The full effect of Ford’s ‘Kinetic Design’ shows itself on the new Fiesta. The combination of soft lines, rounded corners and bold creases all add up to a striking shape with an especially intimidating front. The large dagger-style headlamps that spread right up to the front wheel arches look fantastic. The commendable thing is how Ford’s designers have integrated the arched roof to flow seamlessly into the boot. The large single-piece rear bumper, however, is a touch too large and makes the tail appear bulky.
Build quality is top notch, but the big change is the switch from hydraulic to electric power steering (EPS). The new car’s insides are a lot more stylish and modern than the Fiesta Classic. The funky wing-like fascia holds controls for the music system on one side and a keypad for phone connectivity on the other.
The hooded instruments with their winged binnacles look imported from space-age and the thick-rimmed steering feels great to hold. The dials for the climate control system are neatly placed lower down on the dash and the overall feel of the switchgear is nice and solid. Interior plastics though could have been of a better grade, and the fit and finish also leaves a lot to be desired owing to the gaping shut lines and inconsistent panel gaps.
The driver’s seat truly offers you a sense of control, and the seats snugly hold you in. They can be adjusted with a rotary seat back adjuster that lets you find the perfect seating arrangement. The rear, however, suffers a bit in comparison to its rivals. Boot space at 430-litres isn’t the best, but it’s adequate for the occasional sprint out of town, and the backseat can be flipped forward if need be.
The 1.5-litre Duratorq diesel engine pumps up the power to 88.7bhp from the earlier 68bhp due to the addition of an intercooler. While there’s a bit of a turbo-lag below 1,800rpm, the engine builds up in a linear manner thereafter, making the Fiesta easy to drive. The gearbox is slick, sporty and well matched to the torque characteristics of the car.
The twin-cam, 16-valve 1,499cc petrol motor puts out 107bhp and uses a 32-bit processor to optimise engine performance and fuel efficiency.

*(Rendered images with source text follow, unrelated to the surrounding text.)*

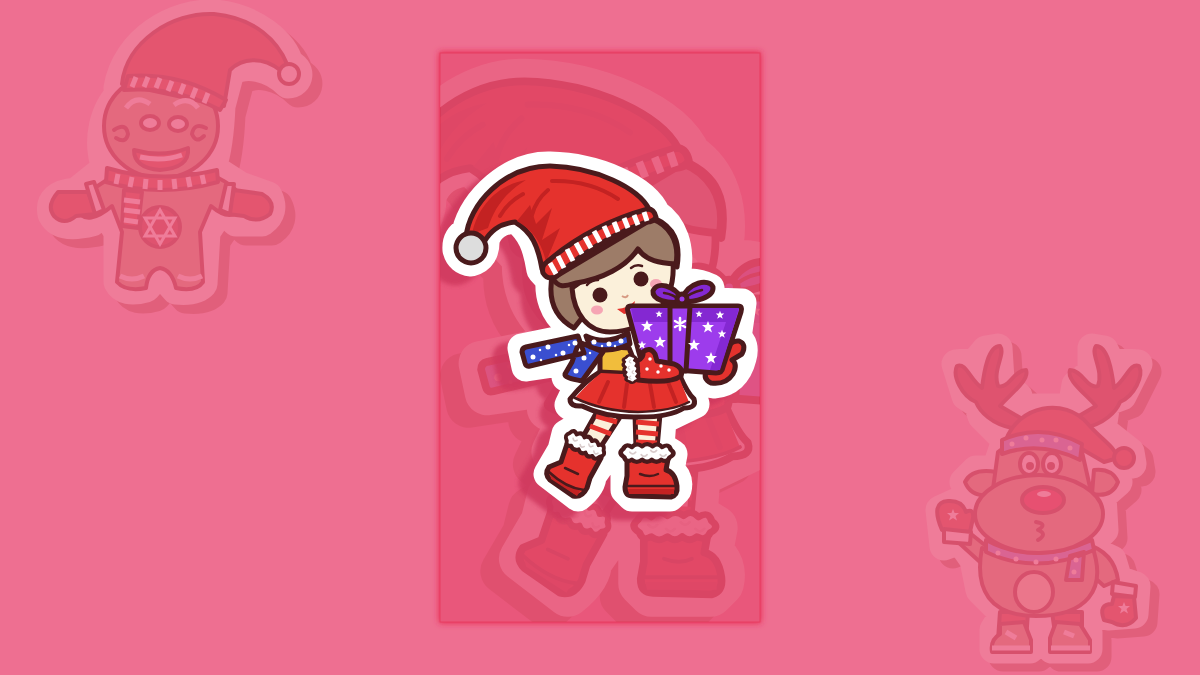
<!DOCTYPE html>
<html lang="en">
<head>
<meta charset="utf-8">
<title>Christmas stickers</title>
<style>
:root{--page:#ee6f91;--panel:#e9577b;--edge:#e8284f;--shade:#cf375d;--sticker:#fff;--white:#fff;--tuft:#d9cccc;--line:#4a1a1c;--red:#e5322d;--deep:#c32222;--hair:#9d7c68;--skin:#fbf0da;--blue:#3a4fd0;--purple:#9d3cec;--violet:#8428d2;--gold:#f1bd3c}
.faint{--sticker:#f29faf;--shade:#bf3741;--white:#f29faf;--tuft:#e08a9a;--line:#9d000d;--red:#ca1018;--deep:#b80c18;--hair:#c0505a;--skin:#ec8090;--blue:#a84a98;--purple:#b848a8;--violet:#a83898;--gold:#d87060;--ginger:#ca5c4f}
html,body{margin:0;height:100%;overflow:hidden;background:var(--page)}
svg{display:block;width:1200px;height:675px}
.ink{stroke:var(--line);stroke-width:5;stroke-linejoin:round;stroke-linecap:round}
.fine{stroke-width:4}
.thin{stroke:var(--line);stroke-width:2.5;stroke-linecap:round;fill:none}
.back{fill:var(--sticker);stroke:var(--sticker);stroke-width:29;stroke-linejoin:round;stroke-linecap:round}
.shadow{--sticker:var(--shade)}
.red{fill:var(--red)}.deep{fill:var(--deep)}.hair{fill:var(--hair)}.skin{fill:var(--skin)}.blue{fill:var(--blue)}.white{fill:var(--white)}.ginger{fill:var(--ginger)}.purple{fill:var(--purple)}.violet{fill:var(--violet)}.dark{fill:var(--line)}.none{fill:none}
.fold{fill:none;stroke:var(--deep);stroke-width:4;stroke-linecap:round}
.stripe{fill:none;stroke:var(--white);stroke-width:5}
.dots{fill:none;stroke:var(--white);stroke-linecap:round}
</style>
</head>
<body>
<svg viewBox="0 0 1200 675" role="img" aria-label="Sticker of a girl in a red winter hat carrying a purple gift, with a gingerbread man and a reindeer in the background">
<defs>
<clipPath id="panel-clip"><rect x="440" y="53" width="320" height="569"/></clipPath>
<filter id="glow" x="-10%" y="-10%" width="120%" height="120%"><feGaussianBlur stdDeviation="3"/></filter>
<filter id="soft"><feGaussianBlur stdDeviation="2"/></filter>
<path id="star" class="white" d="M0-6 1.6-2 6-2 2.5 1 4 5.5 0 3-4 5.5-2.5 1-6-2-1.6-2Z"/>
<g id="fur">
<path class="ink white" d="M-24 5Q-31 0-25-5-22-12-16-7-11-13-5-8 0-13 6-8 11-13 16-7 23-12 25-4 31 1 24 5 21 12 15 8 10 13 5 8 0 13-5 8-11 13-16 8-22 12-24 5Z"/>
<path d="M-18-1Q-15 3-12-1M-6 2Q-3 6 0 2M4-3Q7 1 10-3M14 2Q17 6 20 2" fill="none" stroke="var(--tuft)" stroke-width="2" stroke-linecap="round"/>
</g>

<g id="girl-back" class="back">
<path d="M457 250Q456 238 466 232C474 200 510 165 550 166C596 167 645 188 656 214C674 226 680 248 677 270L672 288Q690 278 710 288L712 302L742 303L737 338Q746 344 742 358Q736 382 714 384L688 380L695 404L662 420L660 446L673 454L670 470Q680 478 677 490L670 497L632 497L625 490L625 458L620 446L606 456L592 476Q592 486 578 497L548 474L562 450L566 434L590 420L569 405L580 382L566 377L573 360L526 367L522 348L576 337L568 324C553 312 549 295 550 280L541 270C537 246 532 232 516 219Q492 220 485 240Q486 258 471 262Q460 261 457 250Z"/>
</g>

<g id="girl">
<!-- legs and boots -->
<path class="ink skin" d="M598 410 580 442 600 448 622 414ZM635 414 636 448 657 448 660 414Z"/>
<path d="M590 426 611 434M596 416 617 422M636 422 659 424M636 432 658 434M636 442 657 443" fill="none" stroke="var(--red)" stroke-width="5"/>
<path class="ink red" d="M567 444 561 462 549 467Q544 474 550 480L573 496Q582 498 587 488L590 478 601 458Z"/>
<path class="deep" d="M550 474 580 491 577 496 551 479Z"/>
<path class="thin" d="M549 472Q566 488 584 490M565 468 578 474"/>
<path class="ink red" d="M627 458 627 476 625 487Q625 496 633 496L671 497Q678 495 677 486 675 472 666 470L668 459Z"/>
<path class="deep" d="M628 489H674V494H629Z"/>
<path class="thin" d="M627 486H675M640 474Q650 478 658 474"/>
<use href="#fur" transform="translate(585 445) rotate(26) scale(.76 .84)"/>
<use href="#fur" transform="translate(647 453) scale(.95 .84)"/>
<!-- dress -->
<path class="ink" fill="var(--gold)" d="M600 346 629 348 642 380 600 378Z"/>
<path class="ink white" d="M600 372Q586 380 570 399 570 407 582 406 604 417 634 417 668 418 684 408 697 408 694 399 688 394 680 376Z"/>
<path class="red" d="M601 373Q589 382 575 398 602 411 638 412 672 411 689 402 684 390 679 377Z"/>
<path class="thin" d="M575 398Q602 411 638 412 672 411 689 402"/>
<path class="fold" d="M608 382 599 402M627 384 624 407M650 384 654 407M668 382 676 402"/>
<!-- hair and face -->
<path class="ink hair" d="M553 272C547 298 554 317 574 328L582 318 596 282 667 248 677 267C681 242 674 227 654 218Z"/>
<path class="ink skin" d="M572 288C574 314 588 332 610 332 646 331 676 306 673 262L640 240Z"/>
<path class="ink hair" d="M553 278C558 289 566 286 576 283 602 279 626 267 638 249 646 261 660 263 676 264 680 240 668 225 652 219Z"/>
<circle class="dark" cx="600" cy="295" r="7.5"/><circle class="dark" cx="641" cy="279" r="7.5"/>
<path class="thin" d="M587 285Q591 280 598 280M631 268Q636 264 642 266"/>
<path d="M622 296Q626 299 628 295" stroke="#d79a83" stroke-width="2" fill="none"/>
<path class="red" d="M617 309Q628 308 635 301 634 313 624 314Z"/>
<ellipse cx="597" cy="310" rx="6" ry="4.5" fill="#f6a5b4"/><ellipse cx="656" cy="284" rx="6" ry="5" fill="#f6a5b4"/>
<!-- hat -->
<path class="ink red" d="M466 238C468 205 504 166 550 166 596 167 638 188 649 209L542 269C538 246 532 232 515 222 498 224 490 232 484 242Z"/>
<path class="deep" d="M472 234C478 204 500 184 526 180 506 192 494 208 488 228ZM517 221 530 205 536 224 552 208 542 240 560 228 546 262C542 244 534 231 517 221Z"/>
<path class="fold" d="M552 181Q590 180 618 199M500 216Q508 202 523 194M532 215Q536 200 548 190"/>
<path class="ink red" d="M648 209Q654 209 656 217 654 222 646 222 597 239 557 276 548 281 543 273 541 266 547 262 590 225 648 209Z"/>
<path class="stripe" d="M550 263 556 274M558 256 564 268M567 249 573 261M576 243 582 254M585 237 591 248M594 231 600 242M604 226 609 237M614 222 618 232M624 218 628 228M634 215 638 225M644 212 647 221"/>
<circle class="ink" cx="471" cy="248" r="15" fill="#ddd"/>
<!-- scarf -->
<path class="ink blue" d="M579 342 572 362 565 374Q564 378 582 381L603 352ZM526 347 578 336 584 353 530 366Q526 367 525 363L522 352Q522 348 526 347ZM586 336Q606 346 628 333L630 344Q610 354 590 347Z"/>
<path class="dots" stroke-width="5" d="M533 357h0M548 347h0M563 353h0M575 343h0M584 358h0M576 371h0M594 342h0M609 344h0M621 341h0"/>
<path class="dots" stroke-width="2.5" d="M540 350h0M541 360h0M556 355h0M569 345h0M590 353h0M602 346h0M615 346h0"/>
<!-- gift -->
<path class="ink red" d="M727 350Q730 340 739 341 747 344 742 354L732 360Q738 364 733 374 726 385 711 383 703 379 706 372L724 360Z"/>
<path class="ink purple" d="M631 306H738Q743 306 741 312L723 367Q722 373 716 373L650 368Q643 367 641 360L628 312Q626 306 631 306Z"/>
<path class="violet" d="M631 308H739L735 322H634Z"/>
<path class="violet" d="M726 322H735L720 370H710Z"/>
<path class="ink purple" d="M670 306H690L686 371H670Z"/>
<path class="ink violet" d="M681 302C668 304 652 300 653 291 657 281 674 285 682 299 688 282 709 278 713 287 714 298 695 302 681 302Z"/>
<path class="thin" d="M664 293Q673 294 681 301 691 292 702 290"/>
<circle class="ink purple" cx="682" cy="299" r="5"/>
<path class="dots" d="M680 318V330M675 321 685 327M685 321 675 327" stroke-width="2.5"/>
<use href="#star" x="647" y="326"/><use href="#star" x="708" y="327"/><use href="#star" x="694" y="345"/><use href="#star" x="711" y="358"/><use href="#star" x="660" y="342"/>
<use href="#star" transform="translate(722 334)scale(.7)"/><use href="#star" transform="translate(720 315)scale(.7)"/><use href="#star" transform="translate(642 345)scale(.7)"/><use href="#star" transform="translate(659 314)scale(.6)"/><use href="#star" transform="translate(699 314)scale(.6)"/>
<!-- front mitten -->
<path class="ink red" d="M637 361Q644 358 643 352 650 346 655 354L657 361 674 364Q684 368 681 376 670 384 638 380Z"/>
<path class="dots" stroke-width="3.5" d="M647 369h0M658 372h0M669 370h0M650 359h0M661 366h0"/>
<use href="#fur" transform="translate(631 369) rotate(82) scale(.5 .68)"/>
</g>

<path id="gingerbread-back" d="M118 88C126 40 175 12 215 14 256 18 284 44 289 64 302 68 300 84 288 84 270 66 245 62 230 72L221 106C220 130 218 150 212 168L240 186 268 196Q276 212 262 222L236 222 222 208 206 232 203 284Q196 292 176 290L160 272 146 288Q124 294 118 282L118 232 105 210 92 222Q60 230 52 214 48 194 76 192L106 168C96 140 104 108 122 92Z"/>
<path id="reindeer-back" d="M956 364 976 362 986 350 998 348 1000 380 1018 396 1010 416 1034 408 1072 408 1076 385 1092 372 1092 348 1104 350 1110 362 1138 364 1122 396 1106 402 1102 430 1130 452 1132 464 1112 466 1118 482 1102 496 1104 530 1086 548 1112 560 1118 580 1136 586 1134 614 1108 616 1100 600 1076 614 1088 632 1088 649 1052 649 1046 616 1030 616 1030 649 994 649 994 630 1004 614 980 590 974 560 960 540 944 546 940 510 962 500 972 520 980 500 964 482 976 470 996 470 1006 440 982 416 978 404 966 396Z"/>
</defs>

<rect width="1200" height="675" fill="var(--page)"/>

<!-- gingerbread man -->
<g class="faint" opacity=".27">
<g class="back"><use href="#gingerbread-back" class="shadow" x="10" y="9" fill="var(--shade)" stroke="var(--shade)"/><use href="#gingerbread-back"/></g>
<g class="ink fine">
<path class="ginger" d="M114 174C92 194 74 192 78 208 82 224 98 218 112 206L122 232 117 282Q126 292 146 288 148 270 160 268 172 270 176 288 196 292 203 282L200 232 211 206Q232 224 242 206 246 190 210 174Z"/>
<path class="red" d="M88 192 58 192Q46 206 54 216 64 226 76 216L96 214ZM234 190 262 194Q276 202 270 214 258 224 244 216L228 214Z"/>
<path class="white" d="M86 184 94 182 104 210 95 214ZM226 184 234 184 230 214 220 210Z"/>
<ellipse class="ginger" cx="161" cy="126" rx="57" ry="52"/>
<path class="red" d="M122 84C126 42 172 12 214 14 256 18 278 42 287 64L280 70C262 56 242 58 230 70L224 106Z"/>
<path class="red" d="M128 76Q180 72 226 100L220 110Q176 86 124 90Z"/>
<circle class="white" cx="289" cy="74" r="10"/>
<path class="red" d="M107 168Q160 184 217 170L218 182Q160 198 106 182Z"/>
<path class="red" d="M124 190 142 192 138 228 122 226Z"/>
<circle class="deep" cx="160" cy="227" r="20"/>
<path class="red" d="M134 150Q162 158 188 148 190 168 160 170 134 168 134 150Z"/>
<path class="none" d="M114 130Q126 122 128 134 126 144 116 138M206 128Q194 122 192 134 196 144 204 136"/>
<ellipse class="white" cx="150" cy="123" rx="9" ry="7"/><ellipse class="white" cx="178" cy="124" rx="9" ry="7"/>
</g>
<path class="stripe" d="M126 108Q136 94 150 104M174 105Q188 95 198 108M140 157Q162 162 182 155M136 77 132 87M148 77 144 87M160 78 156 88M172 81 168 91M184 84 180 94M196 88 192 98M208 93 204 103M118 174 116 184M132 177 130 187M146 179 145 189M160 180V190M174 179 175 189M188 177 190 187M202 175 204 184M124 200 140 202M124 210 140 212M124 220 138 222M120 276Q132 282 144 276M178 276Q190 282 202 276"/>
<path d="M160 210 175 236H145ZM160 244 145 218H175Z" fill="none" stroke="var(--white)" stroke-width="3"/>
</g>

<!-- reindeer -->
<g class="faint" opacity=".27">
<g class="back"><use href="#reindeer-back" x="9" y="8" fill="var(--shade)" stroke="var(--shade)"/><use href="#reindeer-back"/></g>
<g class="ink fine">
<path class="deep" id="antler" d="M1012 428C992 424 980 412 976 402 962 396 952 376 957 366 966 362 970 380 982 388 984 372 988 346 1000 346 1006 354 992 370 998 386 1008 390 1014 370 1026 370 1030 380 1010 394 1000 406L1024 420Z"/>
<use href="#antler" transform="matrix(-1 0 0 1 2096 0)"/>
<path class="ginger" d="M996 472Q972 468 965 482 972 500 998 494ZM1094 470Q1112 468 1118 482 1112 498 1092 494Z"/>
<path class="ginger" d="M986 546 966 530 958 542 980 562ZM1086 544Q1114 552 1118 580L1104 586 1084 568Z"/>
<path class="red" d="M1000 612 998 640H1026L1028 612ZM1052 612 1056 640H1082L1082 612Z"/>
<path class="ginger" d="M982 548Q1034 574 1092 546C1108 590 1086 616 1036 616 990 616 974 590 982 548Z"/>
<ellipse cx="1034" cy="592" rx="19" ry="20" fill="#e58a7c"/>
<path class="blue" d="M986 540Q1034 566 1092 540L1094 550Q1036 576 986 552ZM1070 556 1084 552 1082 580 1066 580Z"/>
<path class="ginger" d="M998 452Q1040 420 1082 452L1092 496H992Z"/>
<ellipse class="ginger" cx="1039" cy="514" rx="64" ry="39"/>
<path class="red" d="M1006 440C1018 406 1064 396 1088 424 1102 440 1114 446 1118 458L1104 462 1080 448Z"/>
<path class="blue" d="M1002 440Q1042 422 1082 444L1080 460Q1040 440 1002 454Z"/>
<circle class="red" cx="1124" cy="458" r="10"/>
<ellipse class="white" cx="1029" cy="464" rx="9" ry="11"/><ellipse class="white" cx="1052" cy="464" rx="9" ry="11"/>
<ellipse cx="1043" cy="500" rx="21" ry="13" fill="#d8001c"/>
<path class="none" d="M1036 522Q1048 524 1038 530 1048 534 1038 540"/>
<path class="red" d="M942 530Q930 502 948 501 962 500 966 512 974 508 973 518L970 532Z"/>
<path class="white" d="M944 529 971 532 970 544 944 542ZM1113 582 1136 586 1135 597 1112 594Z"/>
<path class="red" d="M1114 596 1134 597 1136 618Q1126 630 1112 622L1104 620Q1098 604 1112 604Z"/>
<path class="ginger" d="M1000 624 1024 622 1031 640V652H992Q990 640 1000 634ZM1056 622 1080 624 1090 640V652H1050V638Z"/>
</g>
<path class="stripe" d="M992 648H1030M1051 648H1090M1006 632 1016 638M1064 632 1074 636"/>
<path class="dots" stroke-width="5" d="M1012 444h0M1026 438h0M1042 440h0M1056 440h0M1070 448h0M998 553h0M1016 559h0M1036 562h0M1056 559h0M1076 560h0M1074 572h0"/>
<circle class="dark" cx="1030" cy="466" r="4"/><circle class="dark" cx="1051" cy="466" r="4"/>
<ellipse class="white" cx="1044" cy="494" rx="7" ry="3"/>
<use href="#star" x="953" y="515"/><use href="#star" x="1124" y="608"/>
</g>

<!-- centre panel -->
<rect x="439" y="52" width="322" height="571" fill="var(--edge)" filter="url(#glow)"/>
<rect x="440" y="53" width="320" height="569" fill="var(--panel)" stroke="#e83c60"/>
<g clip-path="url(#panel-clip)">
<g class="faint" opacity=".2" transform="translate(-328 -176) scale(1.55)">
<use href="#girl-back" class="shadow" x="-12" y="8"/>
<use href="#girl-back"/>
<use href="#girl"/>
</g>
<g class="shadow" opacity=".85" filter="url(#soft)"><use href="#girl-back" x="-15" y="9"/></g>
</g>
<use href="#girl-back"/>
<use href="#girl"/>
</svg>
</body>
</html>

Although the engine isn’t punchy, the petrol unit is quite easy to drive in the city if you aren’t in a hurry. Drivability is superb and the gentle surge lets you keep up with traffic without a fuss. The petrol and diesel engines came in with 23.5kpl and 17kpl respectively on the Indian Driving Cycle (IDC), pointing out to the fact that performance has been sacrificed for efficiency.
The new Fiesta takes the handling benchmark to a whole new level thanks to its terrific dynamics. Engine and road noise are amazingly low and as a result, especially at higher speeds, wind noise is far more prominent. While tackling a corner, the steering is quick and communicative and it weights up perfectly as the speeds increase. The 195/60-R15 tyres afford plenty of grip with a lot in reserve.
Ford Fiesta 1.5 d/p
Price: Rs 7-10 lakh (estimated ex-showroom)L/W/H 4291/1722/1496mm
Ground clearance: 156mm
Turning circle: 5.2 metres
Fuel tank: 43 litres
Engine: 4 cyl in-line, 1498cc, diesel/4 cyl in-line, 1499cc, petrol Installation Front, transverse, FWD
Power: 88.7bhp at 3750rpm/107.5bhp at 6045rpm
Torque: 20.8kgm at 2000-2750rpm/14.27kgm at 4500rpm
Gearbox: Five-speed manual
Kerb weight: 1157kg/1124kg
Brakes: (f/r) Ventilated discs/ drums
The Fiesta retains its badge as the best driver’s car. The ride and handling is tough to criticise. The diesel is sure to be the option most buyers go in for. Ford has also lowered ownership costs as of late. With competitive pricing, Ford has a winner on its hands.